Jack and I had a good dinner, the rest went without. We went up to Firth Park that night for a pint too and got some sleep in a proper bed. I also had an Aunt who had boot repairers in Abbey Lane. Eventually the RAF sent transport for us from Hucknall near Nottingham. At last we were back with 4 Squadron.

I ended up under canvas again at an old fashioned airfield at Linton-on-Ouse near to York. From there we moved near to Gatwick racecourse and then on to Crawley. Then I went on an Air Gunners' course at Evanton[?] in Aberdeenshire. From Evanton, I was posted to 201 Squadron. The planes here were the magnificent Sunderlands or ‘flying boats’. At this time they were based in the Shetland Isles. It was at this point I moved to aircrew and became a wireless operator. I was on anti-submarine convoy duty. Our planes flew out into the Atlantic (and North Sea) to protect essential supplies from the German U boats. There was one area of the Atlantic that was a ‘blind spot’ and could not be covered due to the fuel capacity of the planes. From here we also went to Castle Archdale in Northern Ireland by Lock Hearn. More often than not, we were absent from base. It was from here that we flew the USA’s Minister, Calder Hall to a meeting in Iceland. I became a member of ‘the blue nose club’. To become a member, you had to fly within the Arctic Circle. I was presented with a certificate (which I still have) to mark the occasion signed by Frank Whittle who later went on to design the jet engine.

I flew to Reykjavik and then on to Akureyi, Northern Iceland. The convoys here were protected by the Duke of York battleship. The Germans had occupied Norway and were flying Junkers 88’s from Bear Island on the northern tip of Norway to attack the convoys. The 88s just had enough range. Norway was pro-German; they used the hot water from the natural geysers for their engines.

The Germans had Focke-wulf Condors that flew fully loaded down a radio beam and then dropped the load at the shortest distance between 2 points. We had to try and divert them. I remember one really foul day, when normally all planes would have been grounded, but we still had to fly, but our mission did not take place and we returned to rejoin our grouping Reykjavik. The food at this base was OK and we were getting 200 cigarettes at a time. I, like the others, would sell about ½ of these. You could get 1 Kroner per packet.

Whilst at this base, I had a lucky escape. We had an ‘unwritten rule’ amongst the aircrew that you did not change details (duties). I was instructing by this time at the OTU (Operational Training Unit). On this particular day I was down for an afternoon detail. I was a keen footballer and there was a match that afternoon too. I was going to have to change duties to the morning in order to play. I swapped and played the match.
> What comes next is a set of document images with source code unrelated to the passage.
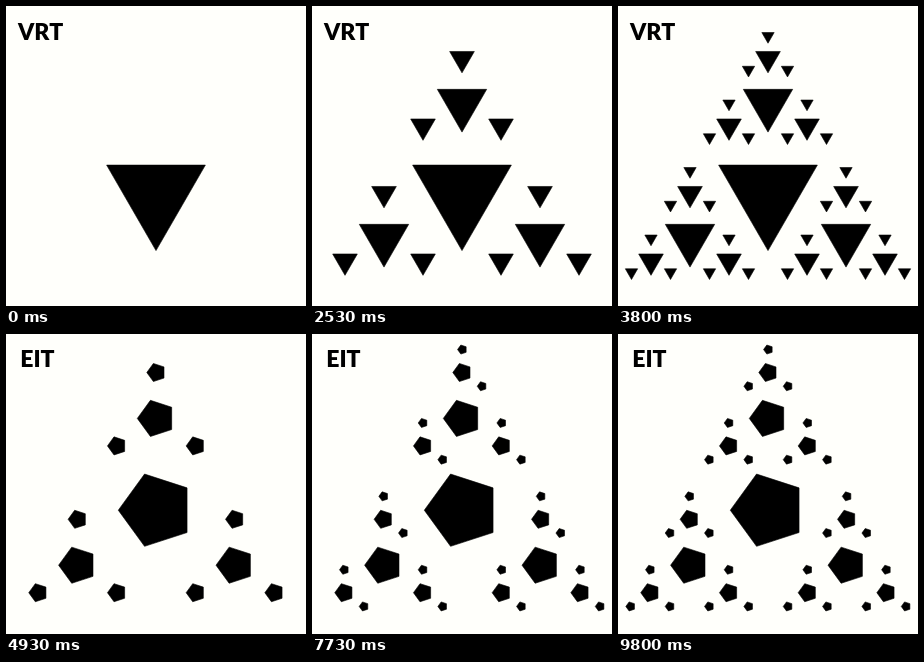
Recreate the animation shown at these times as an HTML page with a canvas. Size 300 px wide and 300 px high, loop 9870 ms.

```html
<!DOCTYPE html>
<html>
<head>
<meta charset="utf-8">
<style>
html, body { margin: 0; width: 100%; height: 100%; overflow: hidden; background: #fffffb; }
canvas { display: block; }
</style>
</head>
<body>
<canvas id="stage" width="300" height="300"></canvas>
<script>
const ctx = document.getElementById('stage').getContext('2d');
const LOOP = 9870;

// up: rise of the top child; side, down: offset of the lower children
const triangles = {
  sides: 3, angle: Math.PI / 2, radius: 57, x: 150, y: 187.6,
  up: 90, side: 78, down: 45, label: 'VRT', labelX: 12, labelY: 34.4
};
const pentagons = {
  sides: 5, angle: Math.PI, radius: 38, x: 150.3, y: 176.2,
  up: 91.8, side: 78.7, down: 55, label: 'EIT', labelX: 14.2, labelY: 32.5
};

// start time, figure, number of complete levels, children added on the next level
const stages = [
  [0, triangles, 1, 0],
  [1330, triangles, 2, 0],
  [2530, triangles, 3, 0],
  [3530, triangles, 4, 0],
  [4930, pentagons, 3, 0],
  [6070, pentagons, 3, 1],
  [7400, pentagons, 3, 2],
  [8670, pentagons, 3, 3]
];

function polygon(fig, x, y, radius) {
  ctx.beginPath();
  for (let i = 0; i < fig.sides; i++) {
    const a = fig.angle + i * 2 * Math.PI / fig.sides;
    ctx.lineTo(x + radius * Math.cos(a), y + radius * Math.sin(a));
  }
  ctx.closePath();
  ctx.fill();
  ctx.stroke();
}

function grow(fig, levels, extra, x = fig.x, y = fig.y, scale = 1) {
  polygon(fig, x, y, fig.radius * scale);
  if (levels < 1) return;
  const children = [[0, -fig.up], [fig.side, fig.down], [-fig.side, fig.down]];
  const count = levels > 1 ? 3 : extra;
  for (const [dx, dy] of children.slice(0, count)) {
    grow(fig, levels - 1, extra, x + dx * scale, y + dy * scale, scale / 2);
  }
}

function draw(now) {
  const t = now % LOOP;
  const [, fig, levels, extra] = stages.findLast(stage => stage[0] <= t);
  ctx.fillStyle = '#fffffb';
  ctx.fillRect(0, 0, 300, 300);
  ctx.fillStyle = ctx.strokeStyle = '#000';
  ctx.lineWidth = 0.6;
  ctx.font = '900 23px Lato, sans-serif';
  ctx.fillText(fig.label, fig.labelX, fig.labelY);
  grow(fig, levels, extra);
  requestAnimationFrame(draw);
}
requestAnimationFrame(draw);
</script>
</body>
</html>
```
Unfortunately, the man who took my place never came back. 20 wireless operators had gone out on that training which involved a mock submarine and dummy bombs; which were in fact live depth charges. At the end of the depth charge was a pistol; this was set to various depths to allow you to get clear e.g. 100 feet. Someone had fitted the wrong pistols. Someone reported a lot of smoke and roughly where the aircraft should have been. The plane had blown up.
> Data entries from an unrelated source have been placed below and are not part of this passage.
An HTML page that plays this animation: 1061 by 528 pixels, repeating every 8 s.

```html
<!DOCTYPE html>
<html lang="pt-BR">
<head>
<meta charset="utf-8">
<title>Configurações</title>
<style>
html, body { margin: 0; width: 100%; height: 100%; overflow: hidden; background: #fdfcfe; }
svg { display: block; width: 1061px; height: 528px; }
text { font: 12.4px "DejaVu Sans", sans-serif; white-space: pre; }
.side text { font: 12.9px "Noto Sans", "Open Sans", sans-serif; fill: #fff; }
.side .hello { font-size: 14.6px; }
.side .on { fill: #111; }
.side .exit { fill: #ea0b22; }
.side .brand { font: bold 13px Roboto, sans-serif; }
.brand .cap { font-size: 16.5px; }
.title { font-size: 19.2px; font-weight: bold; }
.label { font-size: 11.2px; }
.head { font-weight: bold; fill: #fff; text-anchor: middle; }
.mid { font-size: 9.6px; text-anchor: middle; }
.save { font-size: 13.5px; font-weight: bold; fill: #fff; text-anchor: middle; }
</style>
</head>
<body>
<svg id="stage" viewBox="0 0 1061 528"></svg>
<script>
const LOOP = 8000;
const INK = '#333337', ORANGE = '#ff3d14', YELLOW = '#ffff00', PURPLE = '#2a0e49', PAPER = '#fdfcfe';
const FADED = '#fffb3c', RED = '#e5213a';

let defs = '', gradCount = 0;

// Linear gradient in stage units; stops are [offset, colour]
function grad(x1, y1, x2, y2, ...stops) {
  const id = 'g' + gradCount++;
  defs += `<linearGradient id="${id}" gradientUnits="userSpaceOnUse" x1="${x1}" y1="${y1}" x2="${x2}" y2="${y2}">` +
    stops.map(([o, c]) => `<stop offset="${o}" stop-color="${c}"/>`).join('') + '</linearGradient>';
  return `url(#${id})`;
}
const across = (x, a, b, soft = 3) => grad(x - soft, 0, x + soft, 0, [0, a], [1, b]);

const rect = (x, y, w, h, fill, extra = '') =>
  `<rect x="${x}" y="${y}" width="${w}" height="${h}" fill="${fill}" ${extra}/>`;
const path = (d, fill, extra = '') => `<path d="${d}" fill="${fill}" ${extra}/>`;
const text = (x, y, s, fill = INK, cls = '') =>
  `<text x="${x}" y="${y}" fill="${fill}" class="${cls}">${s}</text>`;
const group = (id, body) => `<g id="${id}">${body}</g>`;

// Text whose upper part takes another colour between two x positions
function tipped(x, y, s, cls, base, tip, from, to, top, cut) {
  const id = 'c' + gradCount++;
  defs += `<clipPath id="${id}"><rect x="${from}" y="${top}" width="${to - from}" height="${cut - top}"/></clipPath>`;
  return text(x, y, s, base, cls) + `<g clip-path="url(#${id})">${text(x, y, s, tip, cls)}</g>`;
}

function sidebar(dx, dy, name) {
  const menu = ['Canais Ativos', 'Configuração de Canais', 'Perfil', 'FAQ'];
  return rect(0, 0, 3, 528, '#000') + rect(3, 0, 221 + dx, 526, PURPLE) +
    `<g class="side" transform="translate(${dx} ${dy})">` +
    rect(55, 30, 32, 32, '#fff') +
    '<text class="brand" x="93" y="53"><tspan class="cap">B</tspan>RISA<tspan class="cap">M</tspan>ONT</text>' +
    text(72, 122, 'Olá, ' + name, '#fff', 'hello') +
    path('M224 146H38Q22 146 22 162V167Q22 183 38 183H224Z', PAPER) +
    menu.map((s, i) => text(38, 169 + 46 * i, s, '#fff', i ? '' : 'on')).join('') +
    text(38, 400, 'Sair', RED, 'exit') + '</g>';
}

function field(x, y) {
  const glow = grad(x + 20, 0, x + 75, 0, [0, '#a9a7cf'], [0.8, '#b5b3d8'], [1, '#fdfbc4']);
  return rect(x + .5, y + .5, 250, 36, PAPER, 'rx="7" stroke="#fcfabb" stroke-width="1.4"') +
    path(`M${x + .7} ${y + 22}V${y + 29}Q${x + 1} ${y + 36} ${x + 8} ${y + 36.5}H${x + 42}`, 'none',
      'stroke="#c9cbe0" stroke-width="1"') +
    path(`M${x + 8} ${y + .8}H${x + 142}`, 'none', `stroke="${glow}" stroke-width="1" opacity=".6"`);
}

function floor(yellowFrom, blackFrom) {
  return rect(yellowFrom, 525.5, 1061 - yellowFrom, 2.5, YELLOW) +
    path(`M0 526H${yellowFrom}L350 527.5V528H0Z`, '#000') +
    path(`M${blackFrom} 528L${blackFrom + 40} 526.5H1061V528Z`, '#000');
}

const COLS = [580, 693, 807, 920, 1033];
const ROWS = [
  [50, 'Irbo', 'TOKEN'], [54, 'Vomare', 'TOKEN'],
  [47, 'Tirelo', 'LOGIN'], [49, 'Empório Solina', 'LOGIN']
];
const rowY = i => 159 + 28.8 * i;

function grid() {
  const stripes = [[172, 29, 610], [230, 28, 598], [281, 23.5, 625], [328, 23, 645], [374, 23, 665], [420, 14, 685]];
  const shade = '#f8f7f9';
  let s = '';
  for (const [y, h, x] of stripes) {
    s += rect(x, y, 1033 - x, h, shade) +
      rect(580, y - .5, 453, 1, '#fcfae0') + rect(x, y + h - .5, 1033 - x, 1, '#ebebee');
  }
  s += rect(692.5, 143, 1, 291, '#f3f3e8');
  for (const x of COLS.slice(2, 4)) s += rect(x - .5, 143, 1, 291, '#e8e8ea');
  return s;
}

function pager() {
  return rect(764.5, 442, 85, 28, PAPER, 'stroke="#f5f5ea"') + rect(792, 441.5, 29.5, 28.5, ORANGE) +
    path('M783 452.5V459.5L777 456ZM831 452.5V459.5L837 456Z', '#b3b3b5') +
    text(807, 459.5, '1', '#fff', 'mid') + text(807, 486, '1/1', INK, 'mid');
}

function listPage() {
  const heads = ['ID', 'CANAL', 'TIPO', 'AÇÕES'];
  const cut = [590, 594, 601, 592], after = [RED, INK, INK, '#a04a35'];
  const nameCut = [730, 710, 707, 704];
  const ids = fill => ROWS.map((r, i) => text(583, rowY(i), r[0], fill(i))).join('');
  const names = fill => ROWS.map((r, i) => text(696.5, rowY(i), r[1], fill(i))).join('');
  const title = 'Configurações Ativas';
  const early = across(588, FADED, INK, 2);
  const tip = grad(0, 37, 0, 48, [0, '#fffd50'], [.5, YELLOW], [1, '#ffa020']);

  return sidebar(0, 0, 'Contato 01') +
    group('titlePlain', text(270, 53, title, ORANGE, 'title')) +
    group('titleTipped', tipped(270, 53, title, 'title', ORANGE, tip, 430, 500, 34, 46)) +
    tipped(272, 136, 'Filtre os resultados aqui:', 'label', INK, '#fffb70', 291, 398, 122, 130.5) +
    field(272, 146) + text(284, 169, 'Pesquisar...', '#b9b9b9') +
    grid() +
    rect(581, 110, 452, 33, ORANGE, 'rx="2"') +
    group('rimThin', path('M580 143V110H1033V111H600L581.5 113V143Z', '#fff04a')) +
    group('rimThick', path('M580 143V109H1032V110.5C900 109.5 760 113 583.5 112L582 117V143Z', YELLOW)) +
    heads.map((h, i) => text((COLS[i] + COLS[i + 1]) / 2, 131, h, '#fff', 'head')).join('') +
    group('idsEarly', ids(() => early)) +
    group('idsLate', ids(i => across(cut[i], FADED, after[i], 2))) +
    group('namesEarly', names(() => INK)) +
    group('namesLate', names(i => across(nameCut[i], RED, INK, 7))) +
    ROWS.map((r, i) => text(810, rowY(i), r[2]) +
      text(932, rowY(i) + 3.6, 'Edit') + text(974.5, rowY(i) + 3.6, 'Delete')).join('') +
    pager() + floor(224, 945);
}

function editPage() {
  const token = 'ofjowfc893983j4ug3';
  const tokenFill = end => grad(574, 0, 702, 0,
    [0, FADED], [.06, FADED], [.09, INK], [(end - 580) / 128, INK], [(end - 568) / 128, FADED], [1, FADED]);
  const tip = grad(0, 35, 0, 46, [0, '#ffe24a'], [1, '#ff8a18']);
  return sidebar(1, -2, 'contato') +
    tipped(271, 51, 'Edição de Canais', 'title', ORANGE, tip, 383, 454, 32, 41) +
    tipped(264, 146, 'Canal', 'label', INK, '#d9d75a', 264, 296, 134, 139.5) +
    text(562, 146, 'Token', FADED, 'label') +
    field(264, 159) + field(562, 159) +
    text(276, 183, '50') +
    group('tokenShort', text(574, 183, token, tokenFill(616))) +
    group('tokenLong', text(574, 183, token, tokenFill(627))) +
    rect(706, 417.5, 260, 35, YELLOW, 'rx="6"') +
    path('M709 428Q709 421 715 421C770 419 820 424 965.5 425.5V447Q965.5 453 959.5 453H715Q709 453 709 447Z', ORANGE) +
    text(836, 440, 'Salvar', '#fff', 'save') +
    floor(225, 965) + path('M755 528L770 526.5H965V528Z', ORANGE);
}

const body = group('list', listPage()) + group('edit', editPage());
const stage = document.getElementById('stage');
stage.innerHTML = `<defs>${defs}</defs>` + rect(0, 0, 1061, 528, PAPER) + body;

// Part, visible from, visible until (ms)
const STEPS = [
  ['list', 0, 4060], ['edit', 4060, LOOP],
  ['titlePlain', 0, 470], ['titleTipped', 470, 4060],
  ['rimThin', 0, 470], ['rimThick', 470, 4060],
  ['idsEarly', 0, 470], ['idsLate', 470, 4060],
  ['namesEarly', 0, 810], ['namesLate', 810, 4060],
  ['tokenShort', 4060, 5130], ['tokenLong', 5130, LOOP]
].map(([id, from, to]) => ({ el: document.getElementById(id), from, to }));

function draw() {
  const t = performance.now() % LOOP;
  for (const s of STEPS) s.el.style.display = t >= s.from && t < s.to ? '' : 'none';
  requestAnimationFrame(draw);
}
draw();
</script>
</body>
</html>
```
Another incident when I was a sprog (novice) was at Killadese; here Squadron Leader Cope was killed on a mission when I was on leave. I was lucky.
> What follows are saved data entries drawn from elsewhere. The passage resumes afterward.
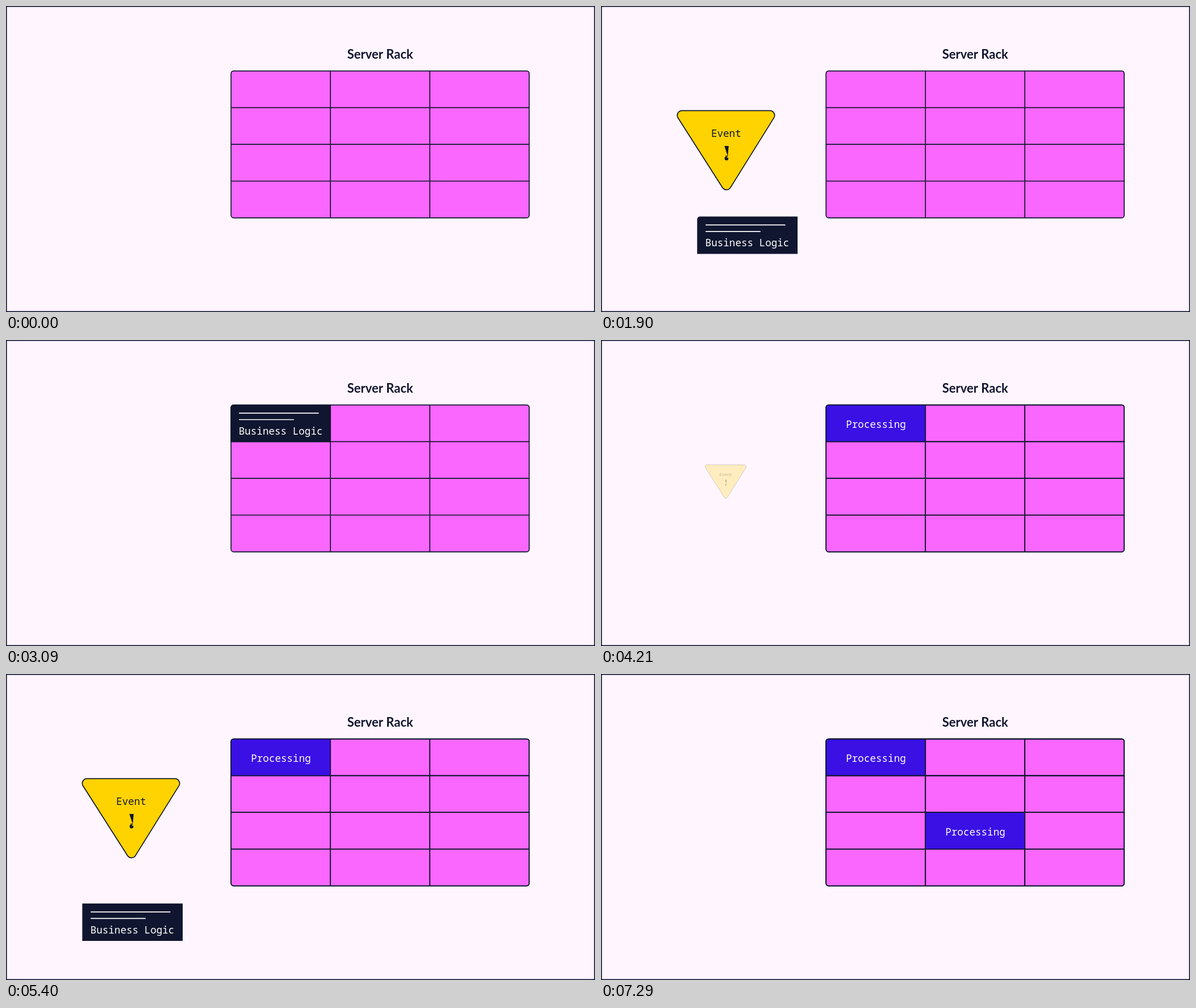
Recreate the animation shown at these times as an HTML page with a canvas. Size 1037 px wide and 540 px high, loop 7990 ms.

```html
<!DOCTYPE html>
<html lang="en">
<head>
<meta charset="utf-8">
<title>Server Rack</title>
<style>
  html, body { margin: 0; height: 100%; overflow: hidden; background: #fff5ff; }
  canvas { display: block; }
</style>
</head>
<body>
<canvas id="stage" width="1037" height="540"></canvas>
<script>
const ctx = document.getElementById('stage').getContext('2d');
const LOOP = 7990, TICK = 70;
const NAVY = '#10162f', PINK = '#f967ff', BLUE = '#3a10e5', YELLOW = '#ffd300';
const MONO = '17.6px "Noto Sans Mono", monospace';
const RACK = { x: 396.2, y: 114.6, cellW: 175, cellH: 64.8, cols: 3, rows: 4 };
const BLOCK = { w: 176.8, h: 66 };

const runs = [
  { event: 500, logic: 1200, move: 1900, settle: 3090, process: 3230,
    from: [137, 408.3], to: [395.4, 114.2], col: 0, row: 0, radius: 5 },
  { event: 4210, logic: 5050, move: 5750, settle: LOOP, process: 7080,
    from: [134.3, 405], to: [570.6, 244], col: 1, row: 2, radius: 0 },
];

// Whole ticks since start, including the one in progress
const ticks = (t, start, count) =>
  Math.max(0, Math.min(count, Math.floor((t - start) / TICK + 1e-4) + 1));
const progress = (t, start, count) => ticks(t, start, count) / count;
const mix = (a, b, p) => a + (b - a) * p;

function text(str, x, y, font, color, align = 'center') {
  ctx.font = font;
  ctx.fillStyle = color;
  ctx.textAlign = align;
  ctx.fillText(str, x, y);
}

function line(x1, y1, x2, y2, color) {
  ctx.strokeStyle = color;
  ctx.beginPath();
  ctx.moveTo(x1, y1);
  ctx.lineTo(x2, y2);
  ctx.stroke();
}

// Fade in while growing past full size, then settle
function popped(t, start, cx, cy, draw) {
  const n = ticks(t, start, 6);
  if (!n) return;
  const scale = n <= 4 ? 1.1 * Math.sin(n * Math.PI / 8) : 1.1 - 0.05 * (n - 4);
  ctx.save();
  ctx.globalAlpha *= Math.min(1, n / 4);
  ctx.translate(cx, cy);
  ctx.scale(scale, scale);
  ctx.translate(-cx, -cy);
  draw();
  ctx.restore();
}

function drawEvent() {
  ctx.beginPath();
  ctx.moveTo(220, 184.7);
  ctx.arcTo(312.3, 184.7, 221, 331.6, 8.3);
  ctx.arcTo(221, 331.6, 127.5, 184.7, 8.3);
  ctx.arcTo(127.5, 184.7, 220, 184.7, 8.3);
  ctx.closePath();
  ctx.fillStyle = YELLOW;
  ctx.fill();
  ctx.strokeStyle = NAVY;
  ctx.stroke();
  text('Event', 220.3, 231, MONO, NAVY);
  ctx.beginPath();
  ctx.moveTo(217.2, 247);
  ctx.lineTo(224.8, 247);
  ctx.lineTo(223.3, 264);
  ctx.lineTo(218.7, 264);
  ctx.arc(221, 269, 3.4, 0, 7);
  ctx.fill();
}

function drawLogic(x, y, w, radius) {
  ctx.fillStyle = NAVY;
  ctx.beginPath();
  ctx.roundRect(x, y, w, BLOCK.h, [radius, 0, 0, 0]);
  ctx.fill();
  line(x + 14.8, y + 14.9, x + 155.2, y + 14.9, '#fff');
  line(x + 14.8, y + 26.3, x + 111.5, y + 26.3, '#fff');
  text('Business Logic', x + 14.3, y + 52.5, MONO, '#fff', 'left');
}

function drawRackLines() {
  const { x, y, cellW, cellH, cols, rows } = RACK;
  const right = x + cols * cellW, bottom = y + rows * cellH;
  for (let c = 1; c < cols; c++) line(x + c * cellW, y, x + c * cellW, bottom, NAVY);
  for (let r = 1; r < rows; r++) line(x, y + r * cellH, right, y + r * cellH, NAVY);
  rackPath();
  ctx.stroke();
}

function rackPath() {
  ctx.beginPath();
  ctx.roundRect(RACK.x, RACK.y, RACK.cols * RACK.cellW, RACK.rows * RACK.cellH, 4.5);
}

function drawProcessing(run, alpha) {
  const x = RACK.x + run.col * RACK.cellW, y = RACK.y + run.row * RACK.cellH;
  ctx.save();
  rackPath();
  ctx.clip();
  ctx.globalAlpha = alpha;
  ctx.fillStyle = BLUE;
  ctx.fillRect(x, y, RACK.cellW, RACK.cellH);
  text('Processing', x + 87.8, y + 40.5, MONO, '#fff');
  ctx.restore();
}

function drawRun(t, run) {
  const fade = progress(t, run.move + TICK, 7);
  if (fade < 1) {
    ctx.save();
    ctx.globalAlpha = 1 - fade;
    popped(t, run.event, 219, 246, drawEvent);
    ctx.restore();
  }
  const done = progress(t, run.process, 4);
  if (done < 1) {
    const p = progress(t, run.move, 8);
    const x = mix(run.from[0], run.to[0], p), y = mix(run.from[1], run.to[1], p);
    const w = BLOCK.w - (t >= run.settle ? 0.8 : 0);
    popped(t, run.logic, x + w / 2, y + BLOCK.h / 2, () => drawLogic(x, y, w, run.radius));
  }
  if (done > 0) {
    drawProcessing(run, done);
    drawRackLines();
  }
}

function render(t) {
  ctx.fillStyle = '#fff5ff';
  ctx.fillRect(0, 0, 1037, 540);
  ctx.lineWidth = 1.7;
  ctx.strokeStyle = NAVY;
  ctx.strokeRect(0.75, 0.75, 1035.5, 538.5);
  text('Server Rack', 658.8, 93, 'bold 22px Lato, sans-serif', NAVY);
  rackPath();
  ctx.fillStyle = PINK;
  ctx.fill();
  drawRackLines();
  runs.forEach(run => drawRun(t, run));
}

const began = performance.now();
function frame() {
  render((performance.now() - began) % LOOP);
  requestAnimationFrame(frame);
}
frame();
</script>
</body>
</html>
```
As the war progressed, I moved from being a Sergeant to an Air Gunner (this rank meant that if you were taken as a prisoner of war, certain standards had to be maintained). I became a Flight Sergeant and finally was promoted to Warrant Officer by the end of the war.

I was with 203 Squadron in Gibraltar. This was the nearest I got to Catalinas, the amphibious ‘flying boat’ from the USA. They recruited 1 crew from various areas to make up the 203 Squadron; some men came from as far as East India. My Squadron (201) was sent and we joined up to form the 203. The men in bomber command had an upper limit of 25 sorties before they were taken off operations for a 6 month rest. I went instructing in Northern Ireland, near Enniskillen where I had another lucky escape, but that is another story.

George Millington was demobbed at Christmas 1945/6. He has seen very few of his fellow crew since that date, but met up once, purely by chance, with an Australian navigator/2nd pilot whilst on a family holiday in Rhyl.